The following is from Walter Jeffries, who raises hogs on pasture in Vermont at Sugar Mountain Farm.
A while back I wrote that the USDA was stealing the term Naturally Grown. Well, they have done so. No need to listen to comments from the people. No need to wait for the rule to be implemented. They just went ahead and stopped the use of Certified Naturally Grown (CNG) on meat labels. I hate saying "I told you so," I really do, especially since I'm the one, along with all CNG farmers and consumers, who's taking a beating here...
The scoop on the Naturally Raised claim is that the USDA has asked for comments on a proposed Naturally Raised claim standard. They have it in the Federal Registry and are asking for comments until January 28.
The proposed standard is to be voluntary, but it is anything but that for small farmers — much like a voluntary NAIS. The USDA is already rejecting meat labels with the Certified Naturally Grown logo. I discovered this when I submitted our most recent label design for our Sugar Mountain Farm's All Natural Pastured Pork Hot Dogs last fall before the comment period even started.
Despite the facts that:
1) it is a voluntary standard,
2) the comment period has not yet closed and
3) the rule is not yet implemented,
the USDA is already rejecting Certified Naturally Grown as a violation of the proposed rule.

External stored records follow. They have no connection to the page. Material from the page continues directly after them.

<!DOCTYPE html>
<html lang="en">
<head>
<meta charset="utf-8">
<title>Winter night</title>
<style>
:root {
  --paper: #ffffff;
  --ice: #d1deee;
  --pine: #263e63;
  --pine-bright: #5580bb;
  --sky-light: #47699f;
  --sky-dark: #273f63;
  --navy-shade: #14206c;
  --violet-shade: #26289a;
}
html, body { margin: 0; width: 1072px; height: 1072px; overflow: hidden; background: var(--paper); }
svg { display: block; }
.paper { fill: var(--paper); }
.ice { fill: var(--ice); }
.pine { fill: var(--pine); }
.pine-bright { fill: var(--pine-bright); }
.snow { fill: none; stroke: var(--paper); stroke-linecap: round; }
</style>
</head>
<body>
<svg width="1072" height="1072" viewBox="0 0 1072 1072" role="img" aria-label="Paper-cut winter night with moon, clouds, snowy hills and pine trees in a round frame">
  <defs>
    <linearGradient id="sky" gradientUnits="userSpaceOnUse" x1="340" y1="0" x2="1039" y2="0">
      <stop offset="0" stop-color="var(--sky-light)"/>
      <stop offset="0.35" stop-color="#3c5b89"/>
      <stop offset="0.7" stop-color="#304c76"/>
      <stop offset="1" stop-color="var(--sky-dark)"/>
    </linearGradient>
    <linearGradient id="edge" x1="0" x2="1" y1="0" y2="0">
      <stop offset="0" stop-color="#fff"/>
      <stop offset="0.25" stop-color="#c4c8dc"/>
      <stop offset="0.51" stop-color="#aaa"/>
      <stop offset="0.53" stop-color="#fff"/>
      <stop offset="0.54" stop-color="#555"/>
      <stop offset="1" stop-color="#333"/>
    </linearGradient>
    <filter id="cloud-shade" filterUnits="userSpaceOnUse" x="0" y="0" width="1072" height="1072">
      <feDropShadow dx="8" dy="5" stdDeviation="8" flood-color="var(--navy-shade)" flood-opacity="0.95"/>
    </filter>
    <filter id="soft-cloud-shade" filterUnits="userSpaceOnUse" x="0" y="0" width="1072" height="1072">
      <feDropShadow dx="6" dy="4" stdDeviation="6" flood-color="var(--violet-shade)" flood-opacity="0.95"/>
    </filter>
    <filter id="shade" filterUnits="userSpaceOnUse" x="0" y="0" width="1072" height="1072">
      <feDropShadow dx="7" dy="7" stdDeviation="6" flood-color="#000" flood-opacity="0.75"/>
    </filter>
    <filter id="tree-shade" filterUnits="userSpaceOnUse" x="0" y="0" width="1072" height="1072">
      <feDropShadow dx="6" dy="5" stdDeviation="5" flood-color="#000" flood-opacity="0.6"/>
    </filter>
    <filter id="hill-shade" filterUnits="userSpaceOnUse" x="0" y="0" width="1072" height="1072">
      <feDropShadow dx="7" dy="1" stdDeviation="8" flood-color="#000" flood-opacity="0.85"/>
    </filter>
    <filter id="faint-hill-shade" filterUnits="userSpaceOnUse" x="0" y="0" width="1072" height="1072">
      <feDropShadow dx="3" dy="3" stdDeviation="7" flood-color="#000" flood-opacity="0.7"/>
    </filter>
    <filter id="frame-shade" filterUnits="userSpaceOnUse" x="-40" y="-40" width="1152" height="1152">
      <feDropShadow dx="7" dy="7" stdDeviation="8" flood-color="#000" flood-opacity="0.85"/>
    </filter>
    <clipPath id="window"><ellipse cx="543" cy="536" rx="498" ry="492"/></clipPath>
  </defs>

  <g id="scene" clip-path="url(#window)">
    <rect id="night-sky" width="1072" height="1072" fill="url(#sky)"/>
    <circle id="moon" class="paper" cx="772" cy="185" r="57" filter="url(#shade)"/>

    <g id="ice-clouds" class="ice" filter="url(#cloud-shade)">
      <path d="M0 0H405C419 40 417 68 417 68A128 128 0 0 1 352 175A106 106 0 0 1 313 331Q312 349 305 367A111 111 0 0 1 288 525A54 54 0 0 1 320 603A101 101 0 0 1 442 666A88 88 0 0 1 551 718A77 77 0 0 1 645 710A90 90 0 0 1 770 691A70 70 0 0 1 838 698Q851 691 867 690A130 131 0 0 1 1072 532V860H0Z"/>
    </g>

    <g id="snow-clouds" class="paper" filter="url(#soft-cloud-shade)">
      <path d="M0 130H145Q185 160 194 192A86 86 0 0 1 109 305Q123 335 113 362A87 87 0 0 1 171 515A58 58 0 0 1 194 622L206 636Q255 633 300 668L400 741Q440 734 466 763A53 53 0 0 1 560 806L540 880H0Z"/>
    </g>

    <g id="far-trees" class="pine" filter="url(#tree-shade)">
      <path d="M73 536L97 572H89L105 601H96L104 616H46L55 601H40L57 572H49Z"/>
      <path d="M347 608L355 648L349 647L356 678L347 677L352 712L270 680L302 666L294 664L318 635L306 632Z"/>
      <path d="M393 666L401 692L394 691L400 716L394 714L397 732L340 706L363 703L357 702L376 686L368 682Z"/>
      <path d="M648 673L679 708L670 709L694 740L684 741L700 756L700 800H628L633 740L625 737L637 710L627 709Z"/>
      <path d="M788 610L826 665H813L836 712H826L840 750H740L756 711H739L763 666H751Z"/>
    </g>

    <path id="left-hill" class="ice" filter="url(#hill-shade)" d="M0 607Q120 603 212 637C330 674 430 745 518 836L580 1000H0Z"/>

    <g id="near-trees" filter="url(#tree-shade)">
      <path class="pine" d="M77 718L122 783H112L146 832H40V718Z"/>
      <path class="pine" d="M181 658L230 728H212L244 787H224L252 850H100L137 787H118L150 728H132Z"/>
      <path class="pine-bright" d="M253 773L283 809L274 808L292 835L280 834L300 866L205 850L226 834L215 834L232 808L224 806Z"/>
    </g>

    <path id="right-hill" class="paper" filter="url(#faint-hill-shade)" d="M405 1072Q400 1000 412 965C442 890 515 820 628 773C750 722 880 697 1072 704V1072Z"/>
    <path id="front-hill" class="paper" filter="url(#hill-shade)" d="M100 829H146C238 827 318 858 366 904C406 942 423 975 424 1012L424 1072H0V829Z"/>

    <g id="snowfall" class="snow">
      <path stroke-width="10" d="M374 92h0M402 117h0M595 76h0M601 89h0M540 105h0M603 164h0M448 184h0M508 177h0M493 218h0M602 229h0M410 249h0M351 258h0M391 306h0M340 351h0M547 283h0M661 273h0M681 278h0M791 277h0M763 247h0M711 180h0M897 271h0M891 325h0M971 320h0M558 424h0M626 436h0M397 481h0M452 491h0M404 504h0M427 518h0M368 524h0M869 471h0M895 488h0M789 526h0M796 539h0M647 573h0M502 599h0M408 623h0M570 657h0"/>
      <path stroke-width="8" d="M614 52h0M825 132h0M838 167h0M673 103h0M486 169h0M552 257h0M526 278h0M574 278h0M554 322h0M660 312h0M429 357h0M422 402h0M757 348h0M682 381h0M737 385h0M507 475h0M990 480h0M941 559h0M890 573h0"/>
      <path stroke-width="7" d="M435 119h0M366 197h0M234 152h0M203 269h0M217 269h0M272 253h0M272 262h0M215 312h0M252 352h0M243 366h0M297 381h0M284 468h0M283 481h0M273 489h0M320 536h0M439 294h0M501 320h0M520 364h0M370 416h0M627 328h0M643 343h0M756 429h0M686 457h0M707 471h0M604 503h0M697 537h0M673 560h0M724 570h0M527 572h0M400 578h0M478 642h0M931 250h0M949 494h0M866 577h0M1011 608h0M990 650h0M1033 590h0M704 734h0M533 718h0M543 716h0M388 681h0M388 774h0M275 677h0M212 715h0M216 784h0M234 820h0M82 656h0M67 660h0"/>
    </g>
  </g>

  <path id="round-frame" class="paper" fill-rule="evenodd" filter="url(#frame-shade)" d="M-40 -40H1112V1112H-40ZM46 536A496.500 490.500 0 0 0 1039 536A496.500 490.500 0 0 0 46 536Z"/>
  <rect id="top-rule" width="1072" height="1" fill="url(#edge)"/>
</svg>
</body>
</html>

They told me I may not use the CNG logo on our new label. Interestingly, they had previously accepted our use of the the CNG logo back in the beginning of 2007 for our last meat label design. Thus this is a change in policy.
The worst part is that not only is the USDA stealing and destroying the already existing Certified Naturally Grown label that was created by small farmers to differentiate themselves from the mass produced factory farms, but it is also diluting the standard — the USDA proposed version totally fails to cover the real issues such as access to pasture and natural quality of life. The USDA proposal also puts in restrictions on diet that are weird, such as saying that pigs and chickens can't drink milk or eat cheese — two very good foods for both of these species. The USDA's proposed rule is written such that it specifically benefits large confinement feeding operations so they can use the term while making it harder for small farmers who are really Naturally Raising their livestock.
Like with Certified Organic, once again, the USDA steals from the small farmers to give to Big Ag — the anti-Robin Hood of agriculture.
Now is your chance to be heard. So go to that link and respond — jump through all the hurdles to get your comments into the registry. They appear to purposefully make it difficult to leave comments but don't give up, work your way through the process. Once again, here's the link for leaving comments on the new proposed Naturally Raised rule. Tell them what Naturally Raised means to you.